The best compliment I can pay to ROCK ‘N’ ROLL NIGHTMARE is that it hides its third act twist surprisingly well. Where the question marks start to come in is that it is unclear if the successful springing of the surprise is through careful planning or the dumb luck that incompetent filmmaking lulled viewers into a false belief that the movie had nothing more on its mind than being a delivery system for a smattering of nudity, some dodgy makeup effects, and a series of performances to push songs performed by star/writer/producer/singer/songwriter/bodybuilder Jon Mikl Thor. But does it matter if the film’s entertainment value is intentional or unintentional? I think not.
There really is no plot to ROCK ‘N’ ROLL NIGHTMARE. A hair metal band that is in a funk and needs to deliver a new album in a month rent a farmhouse with a barn that has been converted into a recording studio. Unbeknownst to the new tenants, the farmhouse is a portal to Hell and, one-by-one, the band members and their significant others are killed or possessed by demons until…nah, I’ll keep this a spoiler-free piece.
From the beginning, it is fairly clear with the song playing over the looooonnngggg opening credits sequence (that follows a prologue so abrupt and outlandish that it feels almost avant-garde) that this flick is going to serve as a delivery system for the hair metal sounds of Thor—the band fronted by Jon Mikl Thor (the already acknowledged star/writer/producer/singer/songwriter/bodybuilder, not the actual God of Thunder—though the climax of the film almost feels like he is auditioning for the role). Honestly, that is not a bad thing.
From the perspective of 2019, it is easy to be smug and snarky about mid-to-late ’80s hair metal, but it was a hugely popular genre at one point and virtually impossible ignore for its cultural impact. There is a reason that songs by Def Leppard, Bon Jovi, and Skid Row are still in heavy rotation on classic rock radio stations. Hell, even Ozzy Osbourne—Mr. Prince of Darkness himself—basically went hair metal in his post-Black Sabbath solo career. While I would never put any of the Thor songs from ROCK ‘N’ ROLL NIGHTMARE in the upper echelon of hair metal earworms…they honestly aren’t bad. Start to finish, the soundtrack of this flick would play better than albums from most of the middle-of-the-road hair metal acts of the ’80s like RATT, Cinderella, or Poison. So am I saying that mainstream American pop culture missed the mark when it overlooked Thor and ROCK ‘N’ ROLL NIGHTMARE? Not exactly. Read on…

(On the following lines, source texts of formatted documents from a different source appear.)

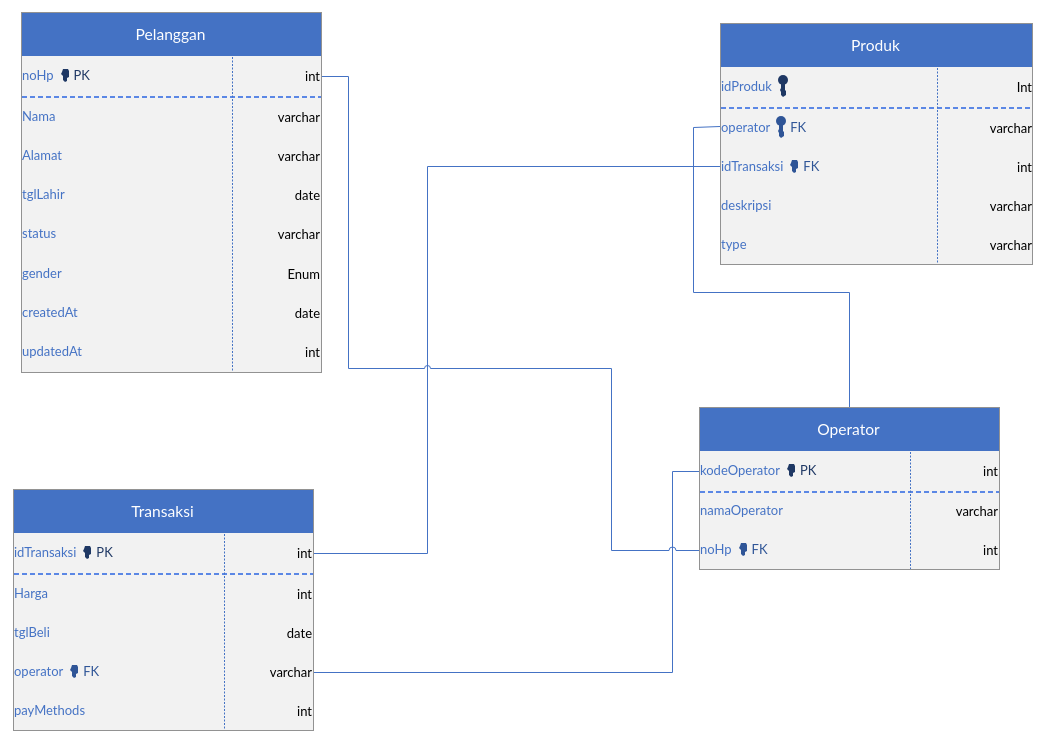
<!DOCTYPE html>
<html lang="id">
<head>
<meta charset="utf-8">
<title>Diagram Relasi Entitas</title>
<style>
:root {
  --blue: #4472c4;
  --dash: #5b87e5;
  --body: #f2f2f2;
  --edge: #929292;
  --primary-key: #1f3864;
  --foreign-key: #2f5597;
}
* { box-sizing: border-box; margin: 0; padding: 0; }
body { width: 1045px; height: 744px; overflow: hidden; background: #fff; font: 13px/16px Lato, Carlito, sans-serif; }
.diagram { position: relative; width: 1045px; height: 744px; overflow: hidden; }
.entity { position: absolute; display: flex; flex-direction: column; background: var(--body); --type-width: 89px; --type-inset: 2px; }
.entity::after { content: ""; position: absolute; inset: 0; border: 1px solid var(--edge); }
.pelanggan { left: 21px; top: 12px; width: 301px; height: 361px; }
.produk { left: 720px; top: 23px; width: 313px; height: 242px; --type-width: 95px; --type-inset: 1px; }
.operator { left: 699px; top: 407px; width: 301px; height: 163px; }
.transaksi { left: 13px; top: 489px; width: 301px; height: 242px; }
h2 { display: flex; flex: 0 0 44px; align-items: center; justify-content: center; padding-right: 2px; background: var(--blue); color: #fff; font-size: 15.6px; font-weight: 400; }
.fields { flex: 1; display: flex; flex-direction: column; list-style: none; padding-bottom: 2px; }
.divider { position: absolute; right: var(--type-width); top: 45px; width: 1px; height: calc(100% - 46px); }
.divider line { stroke: var(--blue); stroke-dasharray: 2 1.5; }
.field { position: relative; flex: 1; display: flex; align-items: center; gap: 6px; padding: 0 var(--type-inset) 0 1px; }
.field.primary { flex: 0 0 40px; padding-bottom: 2px; }
.name { color: var(--blue); }
.type { margin-left: auto; padding-top: 2px; color: #000; }
.rule { position: absolute; left: 1px; bottom: -2px; width: calc(100% - 2px); height: 2px; }
.rule line { stroke: var(--dash); stroke-width: 2; stroke-dasharray: 5 3; }
.key { flex: none; width: 10px; height: 14px; fill: var(--foreign-key); }
.key.full { height: 22px; }
.tag { margin-left: -2px; color: var(--foreign-key); }
.primary .key { fill: var(--primary-key); }
.primary .tag { color: var(--primary-key); }
.connectors { position: absolute; left: 0; top: 0; fill: none; stroke: var(--blue); }
.symbols { position: absolute; width: 0; height: 0; }
</style>
</head>
<body>
<svg class="symbols" aria-hidden="true">
  <defs>
    <symbol id="key-blade" viewBox="0 0 10 14"><path d="M3 1H8L9 3V9L7 10V13L5 14L3 12V8L1 6L2 4Z"/></symbol>
    <symbol id="key-full" viewBox="0 0 10 22"><circle cx="5" cy="5" r="5"/><path d="M3 9H7V15L8 16V20L5 22L3 20V17L2 15L3 13Z"/></symbol>
  </defs>
</svg>
<main class="diagram">
  <section class="entity pelanggan">
    <h2>Pelanggan</h2>
    <ul class="fields">
      <li class="field primary"><span class="name">noHp</span><svg class="key"><use href="#key-blade"/></svg><span class="tag">PK</span><span class="type">int</span><svg class="rule"><line y1="1" x2="100%" y2="1"/></svg></li>
      <li class="field"><span class="name">Nama</span><span class="type">varchar</span></li>
      <li class="field"><span class="name">Alamat</span><span class="type">varchar</span></li>
      <li class="field"><span class="name">tglLahir</span><span class="type">date</span></li>
      <li class="field"><span class="name">status</span><span class="type">varchar</span></li>
      <li class="field"><span class="name">gender</span><span class="type">Enum</span></li>
      <li class="field"><span class="name">createdAt</span><span class="type">date</span></li>
      <li class="field"><span class="name">updatedAt</span><span class="type">int</span></li>
    </ul>
    <svg class="divider"><line x1=".5" x2=".5" y2="100%"/></svg>
  </section>

  <section class="entity produk">
    <h2>Produk</h2>
    <ul class="fields">
      <li class="field primary"><span class="name">idProduk</span><svg class="key full"><use href="#key-full"/></svg><span class="type">Int</span><svg class="rule"><line y1="1" x2="100%" y2="1"/></svg></li>
      <li class="field"><span class="name">operator</span><svg class="key full"><use href="#key-full"/></svg><span class="tag">FK</span><span class="type">varchar</span></li>
      <li class="field"><span class="name">idTransaksi</span><svg class="key"><use href="#key-blade"/></svg><span class="tag">FK</span><span class="type">int</span></li>
      <li class="field"><span class="name">deskripsi</span><span class="type">varchar</span></li>
      <li class="field"><span class="name">type</span><span class="type">varchar</span></li>
    </ul>
    <svg class="divider"><line x1=".5" x2=".5" y2="100%"/></svg>
  </section>

  <section class="entity operator">
    <h2>Operator</h2>
    <ul class="fields">
      <li class="field primary"><span class="name">kodeOperator</span><svg class="key"><use href="#key-blade"/></svg><span class="tag">PK</span><span class="type">int</span><svg class="rule"><line y1="1" x2="100%" y2="1"/></svg></li>
      <li class="field"><span class="name">namaOperator</span><span class="type">varchar</span></li>
      <li class="field"><span class="name">noHp</span><svg class="key"><use href="#key-blade"/></svg><span class="tag">FK</span><span class="type">int</span></li>
    </ul>
    <svg class="divider"><line x1=".5" x2=".5" y2="100%"/></svg>
  </section>

  <section class="entity transaksi">
    <h2>Transaksi</h2>
    <ul class="fields">
      <li class="field primary"><span class="name">idTransaksi</span><svg class="key"><use href="#key-blade"/></svg><span class="tag">PK</span><span class="type">int</span><svg class="rule"><line y1="1" x2="100%" y2="1"/></svg></li>
      <li class="field"><span class="name">Harga</span><span class="type">int</span></li>
      <li class="field"><span class="name">tglBeli</span><span class="type">date</span></li>
      <li class="field"><span class="name">operator</span><svg class="key"><use href="#key-blade"/></svg><span class="tag">FK</span><span class="type">varchar</span></li>
      <li class="field"><span class="name">payMethods</span><span class="type">int</span></li>
    </ul>
    <svg class="divider"><line x1=".5" x2=".5" y2="100%"/></svg>
  </section>

  <svg class="connectors" width="1045" height="744" viewBox="0 0 1045 744" aria-hidden="true">
    <path d="M322 76.5H348.5V368.5H424.5A3 3 0 0 1 430.5 368.5H611.5V550.5H669A3 3 0 0 1 676 550.5H699"/>
    <path d="M314 553.5H427.5V166.5H720"/>
    <path d="M314 672.5H672.5V471.5H699"/>
    <path d="M720 126.5L693.5 127.5V292.5H849.5V407"/>
  </svg>
</main>
</body>
</html>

ROCK ‘N’ ROLL NIGHTMARE is not a good movie and I don’t think anyone remembers it as such. But it is a profoundly weird with an impressively ambitious collision of tones that deserves to be remembered fondly—something that would not actually be possible had it or its leading would-be hair metal star crossed over into mainstream success. The appeal of Jon Mikl Thor and this movie is that they are both better than their reputations and deserving of their grin-inducing cult status simply by being just a bit cleverer than you expect.
Director John Fasano feels a bit like he was handcuffed by the third act twist of Thor’s screenplay. It would have been very easy for him to tip his hand with one wrong move, so that leads to a film that often feels stilted or unnecessarily cartoonish. But to his credit, he leans into this cartoonishness (I’m giving him the benefit of the doubt that he did this intentionally) with monsters whose appearance land them somewhere in between rejects from the Jim Henson workshop and background creatures in a lower-budgeted Full Moon production. The resulting tone is something of a mess, but it at least has its own DIY flavor that keeps viewers on their toes.
Lest I oversell ROCK ‘N’ ROLL NIGHTMARE, it has more than its fair share of problems. There is about forty-five minutes of material here, but the film runs nearly an hour and a half, so pacing is a real issue. The acting is rough, with only Thor managing to turn in a halfway decent turn. But because of the nature of the beast, all of these flaws might be intentional (however unlikely) on the part of the filmmakers.
Thanks to a 2006 DVD release from Synapse Films and getting the RiffTrax treatment a few years back, ROCK ‘N’ ROLL NIGHTMARE has become a cult fave with a so-bad-its-good reputation, but I would modestly suggest that what Thor and Fasano created with the film is something more genuinely entertaining than the backhanded compliments it usually gets. In its own wonky, punch-drunk way, the movie achieves what it is trying to do—it just does it in such an awkward style that it is easier to laugh at it than with it. While both reactions are enough entertainment to justify its existence, I feel infinitely better that I found enough in its ambitions and playfulness to laugh along with the foolishness.